Come, Thou Fount of Every Blessing

Come, Thou Fount of Every Blessing

John 14:1-14 This is my favorite hymn.  Come, thou Fount of every blessing, tune my heart to sing thy grace; streams of mercy, never ceasing, call for songs of loudest praise. Teach me some melodious sonnet, sung by flaming tongues above. Praise the mount! I’m fixed upon it, mount of thy redeeming love. This is my favorite hymn… because it’s about wandering. And oh – do I like to wander.  My soul finds peace when my body is in motion, whether it’s hiking miles down the trail or jogging loops around town.  Andrews UMC has an indoor walking track; when I take my prayer time off my seat and and a’ wandering up there, I pray for three – five – ten times as long. “Come Thou Fount” isn’t about that kind of wandering, though. It’s the story of a man named Robert Robinson (1735-1790) – but it starts when he was just a boy.  His dad died when he was young and his mother couldn’t control his wildness.  She sent him off to London with hopes he’d learn the trade of barbering and make a decent life for himself.  Instead, Robinson wandered off that intended path to learn the trades of heavy drinking and gang life. One day when he was 17 (or so the story goes) Robinson and his buddies were drunk and silly and decided to have fun seeing a fortune teller.  Things turned serious for Robinson, though.  Something about the encounter seriously bothered him.  It seems to be this moment when he first suspects that he had wandered far astray, in a bad direction. This...
O For a Thousand Tongues to Sing

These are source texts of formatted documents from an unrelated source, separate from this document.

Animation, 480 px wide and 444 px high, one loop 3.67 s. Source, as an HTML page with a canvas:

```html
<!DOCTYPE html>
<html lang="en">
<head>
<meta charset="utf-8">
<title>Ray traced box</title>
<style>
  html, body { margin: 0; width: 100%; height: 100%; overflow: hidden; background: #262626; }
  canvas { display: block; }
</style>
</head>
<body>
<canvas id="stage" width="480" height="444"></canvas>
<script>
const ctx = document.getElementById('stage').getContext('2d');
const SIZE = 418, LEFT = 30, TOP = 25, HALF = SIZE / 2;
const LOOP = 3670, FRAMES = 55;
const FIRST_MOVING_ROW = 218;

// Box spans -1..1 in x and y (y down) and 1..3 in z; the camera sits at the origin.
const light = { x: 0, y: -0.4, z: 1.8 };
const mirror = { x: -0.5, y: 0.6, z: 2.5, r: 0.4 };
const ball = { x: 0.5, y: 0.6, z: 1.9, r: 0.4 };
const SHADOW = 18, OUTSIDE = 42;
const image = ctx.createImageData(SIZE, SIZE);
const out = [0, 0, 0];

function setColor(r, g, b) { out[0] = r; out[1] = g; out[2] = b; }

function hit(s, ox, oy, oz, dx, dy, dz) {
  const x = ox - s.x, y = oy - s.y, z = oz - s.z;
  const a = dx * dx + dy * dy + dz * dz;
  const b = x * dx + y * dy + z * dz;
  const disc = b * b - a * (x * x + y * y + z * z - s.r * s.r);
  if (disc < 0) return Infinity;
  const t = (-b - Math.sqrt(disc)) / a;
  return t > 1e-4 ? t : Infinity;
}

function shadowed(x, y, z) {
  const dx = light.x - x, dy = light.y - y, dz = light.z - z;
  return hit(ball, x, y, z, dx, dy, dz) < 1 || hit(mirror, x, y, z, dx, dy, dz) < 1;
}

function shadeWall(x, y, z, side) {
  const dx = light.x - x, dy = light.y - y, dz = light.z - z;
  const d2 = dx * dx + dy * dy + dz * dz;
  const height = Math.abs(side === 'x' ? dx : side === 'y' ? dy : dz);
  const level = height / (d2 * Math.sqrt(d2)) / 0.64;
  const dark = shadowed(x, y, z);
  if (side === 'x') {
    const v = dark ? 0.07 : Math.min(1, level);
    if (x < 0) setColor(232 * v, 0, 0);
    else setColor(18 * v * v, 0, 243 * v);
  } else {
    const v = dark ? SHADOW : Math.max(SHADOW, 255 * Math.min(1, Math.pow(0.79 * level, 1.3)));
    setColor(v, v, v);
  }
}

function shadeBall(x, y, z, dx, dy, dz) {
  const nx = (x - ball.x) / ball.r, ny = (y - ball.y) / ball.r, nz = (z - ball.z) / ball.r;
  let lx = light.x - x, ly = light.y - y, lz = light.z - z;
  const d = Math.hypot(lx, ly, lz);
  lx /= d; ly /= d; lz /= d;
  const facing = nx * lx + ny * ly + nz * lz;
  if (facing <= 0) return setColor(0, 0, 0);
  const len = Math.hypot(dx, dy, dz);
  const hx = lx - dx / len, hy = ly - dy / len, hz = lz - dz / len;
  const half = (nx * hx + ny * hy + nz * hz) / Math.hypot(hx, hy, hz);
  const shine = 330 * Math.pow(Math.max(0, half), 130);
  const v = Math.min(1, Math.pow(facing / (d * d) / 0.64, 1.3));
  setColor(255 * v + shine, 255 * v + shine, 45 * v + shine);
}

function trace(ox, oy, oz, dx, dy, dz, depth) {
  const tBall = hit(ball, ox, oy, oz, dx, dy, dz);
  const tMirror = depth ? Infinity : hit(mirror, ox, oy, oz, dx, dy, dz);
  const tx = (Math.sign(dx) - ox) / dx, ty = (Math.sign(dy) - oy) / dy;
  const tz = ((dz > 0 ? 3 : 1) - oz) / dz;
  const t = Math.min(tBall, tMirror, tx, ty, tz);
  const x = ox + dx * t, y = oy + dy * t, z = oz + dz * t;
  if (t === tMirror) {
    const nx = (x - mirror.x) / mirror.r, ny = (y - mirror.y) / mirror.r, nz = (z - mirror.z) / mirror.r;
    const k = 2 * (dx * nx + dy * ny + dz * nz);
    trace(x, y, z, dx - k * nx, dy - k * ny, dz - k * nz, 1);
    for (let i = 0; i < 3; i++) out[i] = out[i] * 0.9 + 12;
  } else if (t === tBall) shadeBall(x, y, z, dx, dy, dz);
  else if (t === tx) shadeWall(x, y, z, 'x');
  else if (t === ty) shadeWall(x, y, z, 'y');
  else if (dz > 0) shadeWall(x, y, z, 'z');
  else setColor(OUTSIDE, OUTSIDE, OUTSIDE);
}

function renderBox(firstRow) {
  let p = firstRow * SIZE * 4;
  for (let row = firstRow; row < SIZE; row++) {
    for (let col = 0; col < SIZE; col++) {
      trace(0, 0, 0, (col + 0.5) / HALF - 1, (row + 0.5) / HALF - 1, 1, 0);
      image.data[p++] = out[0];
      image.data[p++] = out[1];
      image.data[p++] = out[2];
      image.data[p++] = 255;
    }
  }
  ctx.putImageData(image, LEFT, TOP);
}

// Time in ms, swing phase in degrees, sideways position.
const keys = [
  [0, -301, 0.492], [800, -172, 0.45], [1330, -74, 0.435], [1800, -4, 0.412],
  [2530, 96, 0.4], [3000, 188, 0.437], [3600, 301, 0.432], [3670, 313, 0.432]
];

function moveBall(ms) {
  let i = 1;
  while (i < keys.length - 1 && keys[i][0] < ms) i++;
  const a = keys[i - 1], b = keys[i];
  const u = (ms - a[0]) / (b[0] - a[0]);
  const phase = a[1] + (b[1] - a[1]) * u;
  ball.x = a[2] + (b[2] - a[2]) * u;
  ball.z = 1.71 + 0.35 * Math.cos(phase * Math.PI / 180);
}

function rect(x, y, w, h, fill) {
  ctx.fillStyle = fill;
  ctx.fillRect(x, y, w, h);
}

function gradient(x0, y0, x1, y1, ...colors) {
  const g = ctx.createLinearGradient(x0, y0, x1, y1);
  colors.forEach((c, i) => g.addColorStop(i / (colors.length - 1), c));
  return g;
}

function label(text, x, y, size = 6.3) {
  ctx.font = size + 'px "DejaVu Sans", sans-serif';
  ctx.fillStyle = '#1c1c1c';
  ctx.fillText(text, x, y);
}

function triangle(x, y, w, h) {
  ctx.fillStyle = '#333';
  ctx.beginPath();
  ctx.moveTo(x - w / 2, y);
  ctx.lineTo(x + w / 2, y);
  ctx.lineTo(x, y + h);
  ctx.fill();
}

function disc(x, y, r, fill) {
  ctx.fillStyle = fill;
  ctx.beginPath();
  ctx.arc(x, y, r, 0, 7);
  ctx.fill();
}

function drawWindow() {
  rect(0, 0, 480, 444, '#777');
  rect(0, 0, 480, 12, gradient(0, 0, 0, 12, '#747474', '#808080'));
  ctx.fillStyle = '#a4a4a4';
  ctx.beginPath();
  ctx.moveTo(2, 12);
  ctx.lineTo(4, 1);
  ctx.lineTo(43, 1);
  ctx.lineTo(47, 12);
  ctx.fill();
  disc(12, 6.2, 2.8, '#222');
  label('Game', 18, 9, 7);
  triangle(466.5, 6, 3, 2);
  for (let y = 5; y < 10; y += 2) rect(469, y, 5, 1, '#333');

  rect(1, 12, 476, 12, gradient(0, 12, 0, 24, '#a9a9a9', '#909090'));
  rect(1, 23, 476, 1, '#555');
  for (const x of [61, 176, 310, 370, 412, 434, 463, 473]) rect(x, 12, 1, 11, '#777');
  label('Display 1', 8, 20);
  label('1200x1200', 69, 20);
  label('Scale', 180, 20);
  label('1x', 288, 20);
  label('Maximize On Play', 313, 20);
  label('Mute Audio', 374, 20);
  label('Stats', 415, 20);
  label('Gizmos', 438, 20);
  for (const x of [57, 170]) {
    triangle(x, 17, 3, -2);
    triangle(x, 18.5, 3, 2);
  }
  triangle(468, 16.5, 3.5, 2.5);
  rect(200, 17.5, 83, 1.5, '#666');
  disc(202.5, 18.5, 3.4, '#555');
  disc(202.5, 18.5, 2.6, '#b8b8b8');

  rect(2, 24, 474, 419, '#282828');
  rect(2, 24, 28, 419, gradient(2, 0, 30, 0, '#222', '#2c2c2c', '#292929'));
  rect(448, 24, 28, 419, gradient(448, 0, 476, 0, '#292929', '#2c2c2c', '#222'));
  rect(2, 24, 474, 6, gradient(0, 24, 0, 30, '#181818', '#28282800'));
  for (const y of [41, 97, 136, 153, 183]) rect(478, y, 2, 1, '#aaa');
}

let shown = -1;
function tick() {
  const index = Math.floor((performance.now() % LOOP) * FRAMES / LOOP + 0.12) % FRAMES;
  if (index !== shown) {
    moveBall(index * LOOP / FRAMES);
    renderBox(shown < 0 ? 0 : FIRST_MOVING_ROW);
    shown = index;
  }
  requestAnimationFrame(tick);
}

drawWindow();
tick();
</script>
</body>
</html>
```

O For a Thousand Tongues to Sing

Psalm 145 Can you name the first hymn in our United Methodist hymnal? It’s not placed there by chance.  “O For a Thousand Tongues to Sing” sits right at the front because it’s an important part of our Methodist story.  Its lyrics are a beautiful expression of gratitude for all God has done for us through Christ. But when you look carefully at this hymn… it doesn’t really make sense.  And that’s part of what makes it so powerful. It all started on May 21, 1738.  Charles Wesley – brother to John and writer of over 6,000 hymns – was sick and stuck in bed.  Such moments of forced rest provide good time for deep reflection, and before long Charles began to feel a “strange palpitation of heart.”  It wasn’t a symptom of his physical illness – it was a sign of his spiritual healing!  “I believe!  I believe!” he declared.  Charles had found peace with God! Just three days later brother John had a similar experience.  He was at a meeting on Aldersgate Street and listening to Martin Luther’s “Preface to the Epistle of the Romans” being read aloud (also a period of forced rest? Sorry, Lutheran friends – that’s no page-turner).  Lo and behold, John Wesley felt his heart “strangely warmed.”  He knew, at last, that he did trust in Christ alone for salvation! These were big-time powerful moments!  They were write-a-song-about it powerful:  Charles would craft “O For a Thousand Tongues to Sing” to mark the one-year anniversary of his conversion experience.  They were also gotta-tell-my-mom-about-this powerful:  the Wesley brothers wrote home to share the great...

God of the Ages

Luke 11:5-13 Daniel Crane Roberts wrote one hymn.  Just one. Daniel Roberts did a lot in his 66 years (1841 – 1907).  He was an Episcopal priest.  He was also a private in the Civil War, a president of the New Hampshire historical society, a chaplain of the Grand Army of the Republic, and a member of the Knights Templar.  In other words, he was an active member of the church and an active citizen of the United States. Maybe this is where his one hymn might have something to say to those of us who also have a foot in both worlds.  I am a Christian, born and bred.  I am an American, born and bred.  If I wrote a hymn that reflected both identities… would it sound anything like this? Well – probably not.  I’m not a musician, and I don’t have much in common with this man from the 19th century.  But this week I have more in common with Daniel Roberts than on any other week of the year.  It’s the Fourth of July, Independence Day, and this same holiday was the occasion for Roberts to write “God of the Ages” (except for Roberts it was a sweet centennial, back in 1876). So let’s take a look at this hymn.  142 years later, does it tell us anything about being a Christian and an American? God of the ages, whose almighty hand leads forth in beauty all the starry band of shining worlds in splendor through the skies, our grateful songs before thy throne arise.  As someone who’s fond of backpacking and snowboarding and the...